What does Adichie say about the word “feminism” in We Should All Be Feminists?

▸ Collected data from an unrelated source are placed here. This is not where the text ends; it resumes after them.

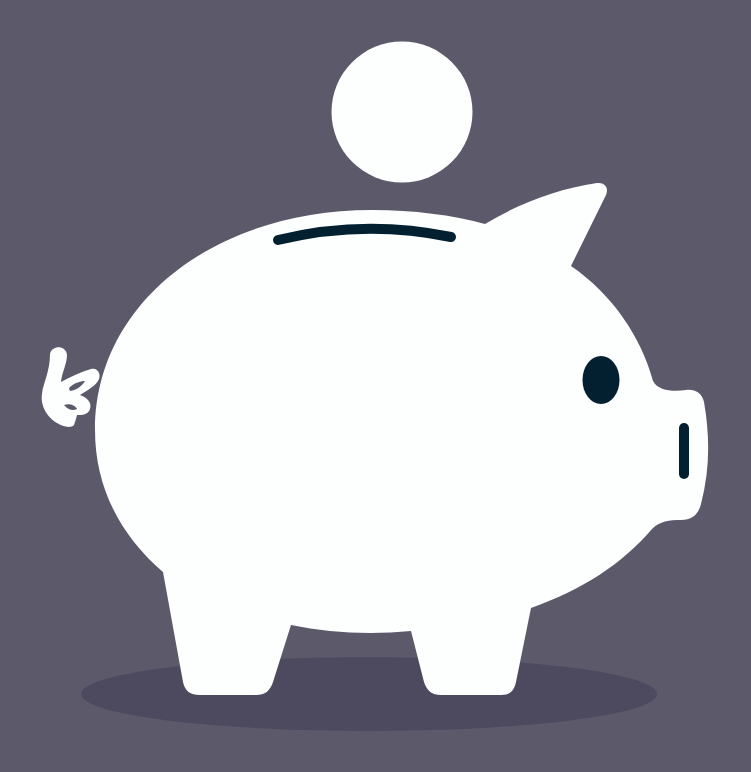
<!DOCTYPE html>
<html lang="en">
<head>
<meta charset="utf-8">
<title>Piggy bank</title>
<style>
:root {
  --backdrop: #5c596b;
  --shadow: #4d4a60;
  --porcelain: #fdfefe;
  --ink: #02202f;
}
html, body { margin: 0; background: var(--backdrop); overflow: hidden; }
.piggy-bank { display: block; width: 751px; height: 772px; }
.backdrop { fill: var(--backdrop); }
.shadow { fill: var(--shadow); }
.porcelain { fill: var(--porcelain); }
.eye { fill: var(--ink); }
.line { fill: none; stroke: var(--ink); stroke-width: 10; stroke-linecap: round; }
.tail-gap { fill: var(--backdrop); }
</style>
</head>
<body>
<svg class="piggy-bank" viewBox="0 0 751 772" role="img" aria-label="White piggy bank with a coin above its slot">
  <rect class="backdrop" width="751" height="772"/>
  <ellipse class="shadow" cx="369" cy="694" rx="288" ry="37"/>
  <circle class="porcelain coin" cx="402" cy="112" r="70.5"/>

  <g class="tail">
    <path class="porcelain" d="M50 354C52 345 66 345 67 355C67 364 62 372 61 382C70 377 81 372 91 369C98 367 102 375 98 381C94 387 86 391 80 395C88 398 92 403 90 409C88 415 82 415 77 415C76 419 75 422 74 425C70 429 62 426 57 423C48 418 40 406 42 394C43 383 50 372 50 354Z"/>
    <path class="tail-gap" d="M69 388C74 383 80 381 85 381C82 386 77 390 70 391Z"/>
    <path class="tail-gap" d="M64 405C69 403 75 405 77 409C73 411 68 410 64 405Z"/>
  </g>

  <path class="porcelain body" d="M95 430C95 302 216 210 372 210C414 210 452 215 485 224C520 203 557 189 597 183C605 182 609 188 606 195L571 266C613 295 641 337 653 381C658 391 674 392 686 390C695 389 702 393 704 402C710 436 710 470 701 504C698 515 692 520 681 520C669 520 660 521 652 529C622 564 582 590 531 608L516 682C514 691 510 695 501 695H441C432 695 427 691 424 682L411 631C370 635 329 633 291 625L273 682C270 691 265 695 256 695H200C190 695 185 691 183 682L163 572C121 536 95 488 95 430Z"/>

  <path class="line slot" d="M278 240Q364 219 451 237"/>
  <ellipse class="eye" cx="601" cy="380" rx="18.5" ry="24"/>
  <line class="line nostril" x1="684" y1="428" x2="684" y2="474"/>
</svg>
</body>
</html>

Adichie begins We Should All Be Feminists with a story about how, when she was fourteen, her good friend Okoloma called her a feminist. Adichie didn’t know what the word meant, but she could tell by his tone that it wasn’t meant as a compliment. When she looked it up later in the dictionary, the definition she saw was “feminist: a person who believes in the social, political, and economic equality of the sexes.” Several years later, Adichie published a novel and frequently received “advice” from strangers that she shouldn’t call herself a feminist because feminists are unhappy, unmarried, un-African, and man haters. Adichie tells these stories to demonstrate how much baggage the word feminist carries. Adichie’s point is that there are a lot of misconceptions about what it means to be a feminist. Many people wrongly associate feminism with man hating, which is especially unfortunate because it would benefit people of all sexes to believe in the ideals of equality that feminism promotes. When people ask Adichie why she doesn’t simply call herself something less controversial, such as a humanist or a supporter of human rights, Adichie responds that it would be dishonest. While feminism certainly falls under the broader umbrella of human rights, to replace feminism with vague and general terms like humanism or human rights is to deny the existence of the gender-related issues that women face. As Adichie says, “For centuries, the world divided human beings into two groups and then proceeded to exclude and oppress one group. It is only fair that the solution to the problem acknowledge that.” Ultimately, Adichie believes that being a feminist means acknowledging the existence of gender-based problems in the world and believing that everyone must work to fix these issues.